→ **Saved entries**:
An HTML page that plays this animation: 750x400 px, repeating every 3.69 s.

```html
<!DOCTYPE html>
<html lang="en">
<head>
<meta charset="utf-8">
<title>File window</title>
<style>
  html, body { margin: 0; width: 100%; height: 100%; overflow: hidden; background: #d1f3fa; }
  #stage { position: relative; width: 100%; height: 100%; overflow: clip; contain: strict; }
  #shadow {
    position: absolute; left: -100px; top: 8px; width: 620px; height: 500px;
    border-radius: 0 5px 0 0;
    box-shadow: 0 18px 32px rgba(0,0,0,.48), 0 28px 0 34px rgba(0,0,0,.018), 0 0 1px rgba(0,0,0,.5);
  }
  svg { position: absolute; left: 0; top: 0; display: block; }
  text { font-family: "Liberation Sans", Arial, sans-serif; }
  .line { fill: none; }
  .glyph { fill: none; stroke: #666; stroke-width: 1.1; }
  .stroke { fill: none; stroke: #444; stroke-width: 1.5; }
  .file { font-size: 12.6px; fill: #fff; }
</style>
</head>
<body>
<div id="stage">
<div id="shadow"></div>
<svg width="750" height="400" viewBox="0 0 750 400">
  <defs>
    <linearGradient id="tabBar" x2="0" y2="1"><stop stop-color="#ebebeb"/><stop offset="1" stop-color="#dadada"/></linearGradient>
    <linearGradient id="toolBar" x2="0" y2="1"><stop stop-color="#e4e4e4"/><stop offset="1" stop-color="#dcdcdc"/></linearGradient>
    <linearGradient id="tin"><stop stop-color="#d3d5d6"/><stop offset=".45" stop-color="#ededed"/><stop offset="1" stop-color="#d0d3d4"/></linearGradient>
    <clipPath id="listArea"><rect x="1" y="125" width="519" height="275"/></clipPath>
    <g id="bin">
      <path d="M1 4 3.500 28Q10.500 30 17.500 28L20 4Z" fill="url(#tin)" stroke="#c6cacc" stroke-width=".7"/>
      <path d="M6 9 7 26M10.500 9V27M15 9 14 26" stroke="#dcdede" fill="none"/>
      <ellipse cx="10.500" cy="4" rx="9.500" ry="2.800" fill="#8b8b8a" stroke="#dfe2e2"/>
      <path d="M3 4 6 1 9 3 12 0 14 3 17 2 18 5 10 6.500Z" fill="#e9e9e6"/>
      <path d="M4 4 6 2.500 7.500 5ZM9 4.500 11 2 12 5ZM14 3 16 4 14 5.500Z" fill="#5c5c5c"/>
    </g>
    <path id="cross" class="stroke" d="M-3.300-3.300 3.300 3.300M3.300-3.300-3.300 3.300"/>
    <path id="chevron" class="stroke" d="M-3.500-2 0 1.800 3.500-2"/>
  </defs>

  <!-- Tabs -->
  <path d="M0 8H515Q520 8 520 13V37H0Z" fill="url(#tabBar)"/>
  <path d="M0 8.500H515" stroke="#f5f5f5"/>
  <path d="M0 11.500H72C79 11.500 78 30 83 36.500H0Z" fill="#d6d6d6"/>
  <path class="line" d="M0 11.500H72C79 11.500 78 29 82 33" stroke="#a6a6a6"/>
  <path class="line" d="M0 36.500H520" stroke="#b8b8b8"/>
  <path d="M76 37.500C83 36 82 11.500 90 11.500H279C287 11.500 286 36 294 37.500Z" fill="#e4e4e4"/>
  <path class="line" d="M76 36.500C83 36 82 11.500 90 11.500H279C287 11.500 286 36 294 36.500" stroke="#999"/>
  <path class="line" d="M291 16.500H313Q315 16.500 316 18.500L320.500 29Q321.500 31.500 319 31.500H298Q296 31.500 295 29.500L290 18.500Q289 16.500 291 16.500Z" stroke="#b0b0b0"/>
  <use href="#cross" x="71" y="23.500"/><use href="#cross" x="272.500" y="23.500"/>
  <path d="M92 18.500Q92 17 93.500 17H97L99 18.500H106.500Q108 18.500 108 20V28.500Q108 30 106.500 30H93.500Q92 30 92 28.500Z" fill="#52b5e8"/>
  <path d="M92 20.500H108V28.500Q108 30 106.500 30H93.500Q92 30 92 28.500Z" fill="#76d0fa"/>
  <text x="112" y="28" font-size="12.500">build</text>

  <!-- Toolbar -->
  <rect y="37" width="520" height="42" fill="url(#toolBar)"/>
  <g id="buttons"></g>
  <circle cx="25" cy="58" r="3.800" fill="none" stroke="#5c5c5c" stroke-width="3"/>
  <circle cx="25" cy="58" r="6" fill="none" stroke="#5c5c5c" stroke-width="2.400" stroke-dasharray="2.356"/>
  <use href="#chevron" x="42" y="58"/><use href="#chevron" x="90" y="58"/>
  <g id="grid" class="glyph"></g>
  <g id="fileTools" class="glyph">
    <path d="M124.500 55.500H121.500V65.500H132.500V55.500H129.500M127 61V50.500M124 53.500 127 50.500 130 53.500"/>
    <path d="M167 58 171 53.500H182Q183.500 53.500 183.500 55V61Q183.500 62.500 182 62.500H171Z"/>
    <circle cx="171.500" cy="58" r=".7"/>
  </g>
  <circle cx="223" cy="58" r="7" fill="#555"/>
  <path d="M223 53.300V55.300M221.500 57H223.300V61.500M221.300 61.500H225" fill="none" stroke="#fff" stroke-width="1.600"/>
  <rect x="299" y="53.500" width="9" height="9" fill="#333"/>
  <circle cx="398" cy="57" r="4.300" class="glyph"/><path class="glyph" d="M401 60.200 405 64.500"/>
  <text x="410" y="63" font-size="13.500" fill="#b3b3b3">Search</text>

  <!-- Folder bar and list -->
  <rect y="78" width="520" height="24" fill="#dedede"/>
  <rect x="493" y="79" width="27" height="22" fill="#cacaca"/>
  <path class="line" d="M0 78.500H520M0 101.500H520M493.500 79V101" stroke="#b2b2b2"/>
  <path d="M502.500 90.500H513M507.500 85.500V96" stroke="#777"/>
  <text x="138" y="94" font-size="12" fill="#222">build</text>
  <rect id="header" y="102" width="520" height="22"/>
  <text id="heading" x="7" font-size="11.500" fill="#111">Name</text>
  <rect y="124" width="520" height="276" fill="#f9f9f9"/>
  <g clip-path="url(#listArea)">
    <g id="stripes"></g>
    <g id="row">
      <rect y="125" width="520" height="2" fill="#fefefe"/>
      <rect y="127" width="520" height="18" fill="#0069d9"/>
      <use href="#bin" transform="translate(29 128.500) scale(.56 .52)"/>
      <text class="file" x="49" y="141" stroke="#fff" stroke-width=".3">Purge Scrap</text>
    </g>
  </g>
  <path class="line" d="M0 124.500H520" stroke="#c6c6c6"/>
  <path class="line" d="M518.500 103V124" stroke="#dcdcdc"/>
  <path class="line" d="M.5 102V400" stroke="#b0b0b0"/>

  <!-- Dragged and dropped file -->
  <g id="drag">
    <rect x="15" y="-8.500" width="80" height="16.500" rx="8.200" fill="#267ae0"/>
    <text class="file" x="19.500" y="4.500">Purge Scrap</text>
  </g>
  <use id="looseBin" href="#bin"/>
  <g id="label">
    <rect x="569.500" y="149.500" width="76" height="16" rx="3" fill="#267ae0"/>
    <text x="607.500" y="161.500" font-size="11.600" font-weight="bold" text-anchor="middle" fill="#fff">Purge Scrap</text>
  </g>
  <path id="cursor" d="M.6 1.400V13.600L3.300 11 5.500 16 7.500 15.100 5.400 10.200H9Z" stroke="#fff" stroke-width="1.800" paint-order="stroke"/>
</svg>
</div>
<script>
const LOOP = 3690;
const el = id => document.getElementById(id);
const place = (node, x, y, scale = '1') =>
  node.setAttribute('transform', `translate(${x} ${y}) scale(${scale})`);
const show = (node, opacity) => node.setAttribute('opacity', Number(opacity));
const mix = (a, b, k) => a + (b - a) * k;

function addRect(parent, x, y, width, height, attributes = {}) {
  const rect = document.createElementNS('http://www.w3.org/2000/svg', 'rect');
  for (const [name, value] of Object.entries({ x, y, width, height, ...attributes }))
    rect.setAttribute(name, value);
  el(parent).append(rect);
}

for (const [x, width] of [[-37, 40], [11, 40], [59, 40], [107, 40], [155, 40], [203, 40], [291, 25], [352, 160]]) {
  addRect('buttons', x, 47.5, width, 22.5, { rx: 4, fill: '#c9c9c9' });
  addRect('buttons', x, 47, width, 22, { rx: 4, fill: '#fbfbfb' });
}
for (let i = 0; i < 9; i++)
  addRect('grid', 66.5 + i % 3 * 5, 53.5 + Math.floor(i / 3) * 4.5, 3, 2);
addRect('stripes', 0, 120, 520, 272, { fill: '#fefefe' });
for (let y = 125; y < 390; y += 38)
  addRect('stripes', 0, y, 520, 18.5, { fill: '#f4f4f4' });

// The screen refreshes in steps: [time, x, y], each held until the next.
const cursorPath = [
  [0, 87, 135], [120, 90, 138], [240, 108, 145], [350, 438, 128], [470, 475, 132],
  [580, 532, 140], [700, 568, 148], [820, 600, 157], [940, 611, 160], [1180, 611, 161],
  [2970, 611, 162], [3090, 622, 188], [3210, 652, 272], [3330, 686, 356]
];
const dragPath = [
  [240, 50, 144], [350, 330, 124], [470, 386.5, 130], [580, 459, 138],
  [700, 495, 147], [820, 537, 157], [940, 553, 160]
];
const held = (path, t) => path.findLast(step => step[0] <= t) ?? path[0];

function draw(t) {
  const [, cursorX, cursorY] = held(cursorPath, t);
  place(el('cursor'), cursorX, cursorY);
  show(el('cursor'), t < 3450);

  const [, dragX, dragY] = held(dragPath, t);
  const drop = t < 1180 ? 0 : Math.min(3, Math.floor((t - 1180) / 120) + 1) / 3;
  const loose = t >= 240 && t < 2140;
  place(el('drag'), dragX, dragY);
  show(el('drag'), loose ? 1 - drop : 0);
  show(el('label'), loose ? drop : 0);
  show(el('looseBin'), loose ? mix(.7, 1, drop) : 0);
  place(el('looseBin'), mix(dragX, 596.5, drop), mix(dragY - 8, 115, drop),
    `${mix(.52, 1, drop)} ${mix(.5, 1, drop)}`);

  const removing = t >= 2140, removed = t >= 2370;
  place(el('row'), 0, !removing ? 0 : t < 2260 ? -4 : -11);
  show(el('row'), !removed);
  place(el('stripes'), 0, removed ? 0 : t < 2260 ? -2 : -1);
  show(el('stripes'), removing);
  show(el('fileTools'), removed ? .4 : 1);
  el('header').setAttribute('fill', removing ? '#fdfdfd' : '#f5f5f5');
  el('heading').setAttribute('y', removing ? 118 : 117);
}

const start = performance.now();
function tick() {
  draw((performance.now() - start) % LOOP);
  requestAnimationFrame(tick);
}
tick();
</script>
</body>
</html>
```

→ **WORK TO BE COMPLETED**:
Search the entries for the word "place" and gather every line where it appears.

→ **TASK RESPONSE**:
const place = (node, x, y, scale = '1') =>
  place(el('cursor'), cursorX, cursorY);
  place(el('drag'), dragX, dragY);
  place(el('looseBin'), mix(dragX, 596.5, drop), mix(dragY - 8, 115, drop),
  place(el('row'), 0, !removing ? 0 : t < 2260 ? -4 : -11);
  place(el('stripes'), 0, removed ? 0 : t < 2260 ? -2 : -1);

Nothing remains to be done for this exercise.